One important thing to be aware of is that the angle of attack effects the transient differently on different strings (yay! more variables!) One wound strings (typically the bottom three strings) a steeper angle of attack will cut across the windings resulting in more "scrape". This effect is much less pronounced on the un-wound strings. On un-wound strings a steeper angle of attack results in a softer transient and a shallower attack adds a little more "click" to the transient. Try it for yourself and see.
The amount of force you apply to the string works hand-in-hand with the angle of attack in affecting the tone of the vibrating string. In the simplest terms, a harder attack is going to displace the string further which will make it louder and cause it to sustain longer.
A shallower angle of attack will result in more "click" to the transient sound. An extreme example of this would be any pop song you hear with a heavy strumming acoustic guitar in the background. Producers will often EQ them to make the clicking attack of the transient stand out (often by subtracting the lower frequencies where the actual notes are). The result is something closer to a percussion instrument than a harmonic one, but it works really well in the right context. Think of Fleetwood Mac's Secondhand News as a great example of this.
Another important component to your overall tone is the material of the pick. Experienced players often settle on a particular kind of pick based on how it feels as well as how it sounds. As an example, I like Fender heavy picks but really dislike the feel of Dunlop Tortex picks. I don't think Tortex picks are poorly-made, I just don't like the way they feel on my finger tips or how it responds when I push it across the strings. Other players swear by them. Different strokes for different folks.
If you haven't yet settled on a favorite pick, do yourself a favor and drop $5-$10 at your local guitar store on a wide assortment of picks. Try different materials as well as different thicknesses and shapes. Experiment with each one and pay attention to how they sound and how they feel. You'll probably find two or three picks you really like that respond well to different playing styles. File this away in your mental library for future use.

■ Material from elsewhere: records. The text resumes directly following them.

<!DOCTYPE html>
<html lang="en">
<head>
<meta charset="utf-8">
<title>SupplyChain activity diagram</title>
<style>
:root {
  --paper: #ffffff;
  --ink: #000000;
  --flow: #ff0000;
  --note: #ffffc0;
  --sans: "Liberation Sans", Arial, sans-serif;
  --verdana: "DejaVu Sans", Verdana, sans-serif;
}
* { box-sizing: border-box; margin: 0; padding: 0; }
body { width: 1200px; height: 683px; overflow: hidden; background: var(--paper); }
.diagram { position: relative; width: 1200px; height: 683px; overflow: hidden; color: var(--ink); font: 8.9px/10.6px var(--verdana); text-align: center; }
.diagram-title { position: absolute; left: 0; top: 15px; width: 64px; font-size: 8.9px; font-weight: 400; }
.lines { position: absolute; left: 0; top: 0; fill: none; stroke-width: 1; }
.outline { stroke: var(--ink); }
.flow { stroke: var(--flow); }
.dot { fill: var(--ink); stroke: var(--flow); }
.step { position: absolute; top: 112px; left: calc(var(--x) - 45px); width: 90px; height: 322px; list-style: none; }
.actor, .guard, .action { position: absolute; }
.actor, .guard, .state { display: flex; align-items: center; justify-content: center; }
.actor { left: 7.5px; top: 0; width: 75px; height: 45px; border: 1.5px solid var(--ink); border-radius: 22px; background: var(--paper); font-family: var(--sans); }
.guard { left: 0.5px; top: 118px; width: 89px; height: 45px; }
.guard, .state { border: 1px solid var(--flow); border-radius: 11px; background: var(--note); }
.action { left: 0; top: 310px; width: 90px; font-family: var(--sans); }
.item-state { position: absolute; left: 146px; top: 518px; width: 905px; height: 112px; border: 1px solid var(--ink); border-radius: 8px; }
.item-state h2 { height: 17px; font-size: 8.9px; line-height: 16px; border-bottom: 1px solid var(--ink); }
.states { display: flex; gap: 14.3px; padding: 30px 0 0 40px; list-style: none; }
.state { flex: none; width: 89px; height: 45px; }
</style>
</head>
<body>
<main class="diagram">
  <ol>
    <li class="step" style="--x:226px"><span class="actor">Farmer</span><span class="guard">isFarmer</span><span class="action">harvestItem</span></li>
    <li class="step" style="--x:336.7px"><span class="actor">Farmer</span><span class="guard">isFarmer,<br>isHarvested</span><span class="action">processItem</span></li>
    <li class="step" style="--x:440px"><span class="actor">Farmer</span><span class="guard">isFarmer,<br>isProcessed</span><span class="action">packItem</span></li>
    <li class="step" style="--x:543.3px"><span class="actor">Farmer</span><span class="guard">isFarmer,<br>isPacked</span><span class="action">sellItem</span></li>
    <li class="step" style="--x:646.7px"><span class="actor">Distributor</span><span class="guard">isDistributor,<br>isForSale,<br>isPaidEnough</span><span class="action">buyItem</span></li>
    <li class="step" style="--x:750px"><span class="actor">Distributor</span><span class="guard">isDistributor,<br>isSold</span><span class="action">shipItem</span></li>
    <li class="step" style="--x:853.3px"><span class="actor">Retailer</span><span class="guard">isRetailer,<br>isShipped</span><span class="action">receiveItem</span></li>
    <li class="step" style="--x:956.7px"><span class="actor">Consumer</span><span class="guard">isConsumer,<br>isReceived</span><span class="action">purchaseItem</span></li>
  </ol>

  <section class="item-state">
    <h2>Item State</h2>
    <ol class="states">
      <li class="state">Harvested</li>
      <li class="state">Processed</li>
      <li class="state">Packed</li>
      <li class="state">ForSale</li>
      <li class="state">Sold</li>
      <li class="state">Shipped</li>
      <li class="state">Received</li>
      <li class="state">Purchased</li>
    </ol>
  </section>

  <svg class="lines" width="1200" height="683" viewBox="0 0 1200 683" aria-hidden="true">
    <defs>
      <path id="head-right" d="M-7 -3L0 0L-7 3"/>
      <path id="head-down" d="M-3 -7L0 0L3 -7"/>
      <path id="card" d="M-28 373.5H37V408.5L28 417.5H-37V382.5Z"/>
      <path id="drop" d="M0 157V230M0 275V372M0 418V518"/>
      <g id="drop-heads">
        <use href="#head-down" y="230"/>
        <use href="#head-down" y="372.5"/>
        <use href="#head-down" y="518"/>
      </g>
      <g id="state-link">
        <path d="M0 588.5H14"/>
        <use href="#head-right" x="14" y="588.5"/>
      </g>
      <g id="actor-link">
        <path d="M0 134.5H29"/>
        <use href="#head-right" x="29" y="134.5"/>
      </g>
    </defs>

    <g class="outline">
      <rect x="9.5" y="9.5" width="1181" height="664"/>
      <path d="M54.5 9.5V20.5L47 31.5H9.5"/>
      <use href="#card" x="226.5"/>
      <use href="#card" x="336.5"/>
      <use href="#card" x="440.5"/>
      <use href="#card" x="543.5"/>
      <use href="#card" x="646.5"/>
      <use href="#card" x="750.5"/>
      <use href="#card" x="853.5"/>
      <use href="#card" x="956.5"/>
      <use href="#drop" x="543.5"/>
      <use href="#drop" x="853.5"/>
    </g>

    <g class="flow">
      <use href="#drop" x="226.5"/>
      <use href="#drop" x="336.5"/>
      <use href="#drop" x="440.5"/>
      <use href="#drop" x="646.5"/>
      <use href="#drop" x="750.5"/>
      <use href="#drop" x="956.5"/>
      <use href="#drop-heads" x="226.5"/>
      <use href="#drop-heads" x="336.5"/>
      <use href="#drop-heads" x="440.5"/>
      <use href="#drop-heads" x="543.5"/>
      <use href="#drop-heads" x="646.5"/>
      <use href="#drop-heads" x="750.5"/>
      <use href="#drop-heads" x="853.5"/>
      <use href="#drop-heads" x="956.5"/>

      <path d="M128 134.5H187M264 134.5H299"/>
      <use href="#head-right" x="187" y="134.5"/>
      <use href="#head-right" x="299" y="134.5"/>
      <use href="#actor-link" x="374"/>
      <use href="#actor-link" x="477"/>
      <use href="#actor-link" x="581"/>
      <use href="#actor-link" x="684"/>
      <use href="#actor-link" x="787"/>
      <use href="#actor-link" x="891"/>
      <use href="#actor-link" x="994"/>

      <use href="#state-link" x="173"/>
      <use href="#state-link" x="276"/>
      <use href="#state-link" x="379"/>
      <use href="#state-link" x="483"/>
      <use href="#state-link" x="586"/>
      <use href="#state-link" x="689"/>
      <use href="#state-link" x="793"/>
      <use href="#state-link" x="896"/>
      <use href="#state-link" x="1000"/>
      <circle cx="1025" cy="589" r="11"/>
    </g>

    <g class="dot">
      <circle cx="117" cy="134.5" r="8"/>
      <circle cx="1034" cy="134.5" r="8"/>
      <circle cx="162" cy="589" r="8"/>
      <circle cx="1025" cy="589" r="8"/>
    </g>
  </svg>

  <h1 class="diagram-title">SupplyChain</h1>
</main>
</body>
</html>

One last little tip I'll leave you with is experimenting with flipping the pick around. Players as different as Stevie Ray Vaughan and The Edge have been known to play with their picks "upside-down". For SRV this allowed him to play with a tremendous amount of force while still being able to push across the strings relatively easily. Playing with as much attack as he did with the sharp-point down can easily catch on the strings and push them so hard they go temporarily out of tune.
For The Edge, he's been known to use nylon picks with a textured grip. By playing them upside-down the grippy part of the pick scrapes across the strings in a really unusual way producing a very different sounding picking transient. The genius of a player like The Edge is that he understands how that effect gets mutated as it goes through the remainder of his very complex signal-chain. We'll be getting to that later!
For now, take some time to experiment with your picking choices. Don't be afraid to try something new. Sometimes the very act of doing something weird and uncomfortable results in fresh inspiration. If you have the time and space, think about spending an hour in a dark room with about ten different picks and try different attacks with each one. You're bound to get some new insights into your playing.